Investigation of any accident is an important management tool for controlling accidents and their related costs. If something is not learned from an accident, it is a total loss. Something causes accidents. The reasons or basic root causes must be determined. The information that is learned can be used to improve the operation involved and make it more safe and efficient. It is, therefore, a policy of Replace with Company Name that the foreman (or RSO, Replace with Safety Person’s Name) investigates all injuries requiring a visit to a physician, clinic or hospital and any property damage incidents involving $500 or more or near misses that had the potential to result in an accident of this magnitude.
However, even if no report is submitted, all incidents, including "near misses," should be questioned using the same investigative techniques in order that corrective action may be taken to prevent a similar incident from occurring. While all incidents should be investigated, the extent of such investigation shall reflect the seriousness of the incident utilizing a root cause analysis process or other similar method.

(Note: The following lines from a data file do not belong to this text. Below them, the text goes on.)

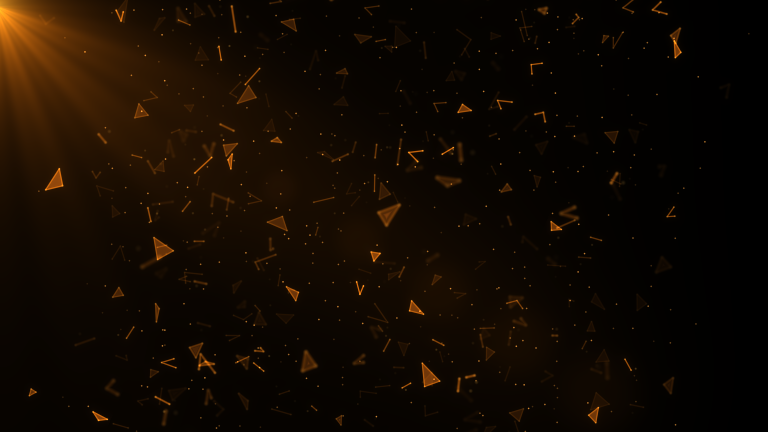
Reproduce this background procedurally as a Shadertoy shader.

```glsl
float hash(vec2 p) {
    return fract(sin(dot(p, vec2(127.1, 311.7))) * 43758.5453);
}

float segment(vec2 p, vec2 a, vec2 b) {
    vec2 ab = b - a;
    return length(p - a - ab * clamp(dot(p - a, ab) / dot(ab, ab), 0.0, 1.0));
}

float side(vec2 p, vec2 a, vec2 b) {
    return (b.x - a.x) * (p.y - a.y) - (b.y - a.y) * (p.x - a.x);
}

// Share of cells that hold something, thinning toward both sides
float coverage(vec2 p) {
    return smoothstep(0.0, 0.5, p.x) * smoothstep(1.7, 1.3, p.x);
}

vec2 corner(vec2 id, float k) {
    float angle = 6.283 * hash(id + 3.7) + k * 1.9 + 1.4 * hash(id + k * 5.1);
    float reach = 0.07 + 0.2 * hash(id + k * 9.3 + 1.9);
    return reach * vec2(cos(angle), sin(angle));
}

// One shard per cell: a filled triangle, a bent wire or a single wire
vec3 shards(vec2 p, mat2 turn, float size, float seed) {
    vec2 q = turn * p / size;
    vec2 cell = floor(q);
    vec2 id = cell + seed * 17.3;
    vec2 home = (cell + 0.5) * size * turn;
    if (hash(id) > 0.38 * coverage(home)) return vec3(0);

    vec2 f = fract(q) - 0.5 - 0.3 * (vec2(hash(id + 2.3), hash(id + 6.1)) - 0.5);
    vec2 a = corner(id, 0.0), b = corner(id, 1.0), c = corner(id, 2.0);
    float kind = hash(id + 8.8);
    float blur = 0.007 * pow(hash(id + 4.4), 4.0);
    float power = 0.1 + 0.9 * pow(hash(id + 7.2), 3.0);
    float soft = 0.0006 + blur + 1.0 / iResolution.y;

    float wire = segment(f, a, b);
    if (kind < 0.6) wire = min(wire, segment(f, b, c));
    float fill = 0.0;
    if (kind < 0.32) {
        wire = min(wire, segment(f, c, a));
        vec3 s = vec3(side(f, a, b), side(f, b, c), side(f, c, a));
        bool inside = min(s.x, min(s.y, s.z)) > 0.0 || max(s.x, max(s.y, s.z)) < 0.0;
        fill = inside ? smoothstep(0.0, soft + blur, wire * size) : 0.0;
    }
    float line = smoothstep(soft, 0.0, wire * size) * 0.004 / (0.004 + blur);
    float knot = min(length(f - a), min(length(f - b), length(f - c))) * size;
    float spark = smoothstep(soft + 0.001, 0.0, knot) * 0.003 / (0.003 + blur);
    float halo = 0.07 * exp(-wire * size * 150.0);

    return power * (vec3(0.75, 0.38, 0.05) * (line + halo)
                  + vec3(0.45, 0.22, 0.04) * fill
                  + vec3(0.35, 0.26, 0.1) * spark);
}

// Fine glowing dust
vec3 dust(vec2 p, float size, float seed) {
    vec2 cell = floor(p / size);
    vec2 id = cell + seed * 23.7;
    if (hash(id) > 0.32 * coverage((cell + 0.5) * size)) return vec3(0);
    vec2 spot = 0.2 + 0.6 * vec2(hash(id + 1.7), hash(id + 5.9));
    float d = length(fract(p / size) - spot) * size;
    float glow = smoothstep(0.001 + 1.0 / iResolution.y, 0.0, d);
    return vec3(0.8, 0.52, 0.2) * glow * (0.15 + 0.85 * hash(id + 8.3));
}

void mainImage(out vec4 fragColor, in vec2 fragCoord) {
    vec2 p = fragCoord / iResolution.y;
    vec2 ray = p - vec2(-0.01, 0.985);
    float d = length(ray);
    float angle = atan(-ray.y, ray.x);

    // Corner light with fanned beams
    float beam = 0.5 + 0.35 * cos((angle - 0.35) * 14.0) + 0.15 * cos(angle * 37.0);
    float core = exp(-d * 12.0);
    float light = 0.75 * core
                + 0.5 * exp(-d * 3.6) * (0.6 + 0.4 * beam) * smoothstep(-0.2, 0.6, angle);

    // Wide diagonal haze with soft lens spots along its axis
    vec2 axis = normalize(vec2(0.84, -0.54));
    float along = dot(ray, axis);
    float across = dot(ray, vec2(-axis.y, axis.x));
    light += 0.085 * exp(-across * across / 0.04 - max(along, 0.0) * 0.4)
           * smoothstep(2.0, 1.2, along);
    for (float i = 0.0; i < 5.0; i++) {
        float radius = 0.06 + 0.02 * i;
        float reach = length(ray - axis * (0.78 + 0.22 * i));
        light += 0.03 * smoothstep(radius, radius * 0.2, reach);
    }

    vec3 color = vec3(0.018, 0.009, 0.001) * smoothstep(1.8, 1.1, p.x);
    color += vec3(1.0, 0.5, 0.05) * light + vec3(0.1, 0.22, 0.12) * core * core;

    // Scattered shards in turned layers, then dust
    for (float i = 0.0; i < 5.0; i++) {
        float t = 0.4 + i * 1.1;
        mat2 turn = mat2(cos(t), sin(t), -sin(t), cos(t));
        color += shards(p, turn, 0.075 + 0.014 * i, i + 1.0);
    }
    for (float i = 0.0; i < 3.0; i++) {
        color += dust(p + i * 0.37 * vec2(0.0, 1.0), 0.045 + 0.012 * i, i + 1.0);
    }

    fragColor = vec4(min(color, 1.0), 1.0);
}
```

Accidents are usually the result of conditions or actions that the supervisors and employees are often in the best position to control. An accident is simply an unplanned event that interrupts operations and results in loss of time, property damage or bodily injury. They usually arise from one of four areas: equipment, material, people or environment.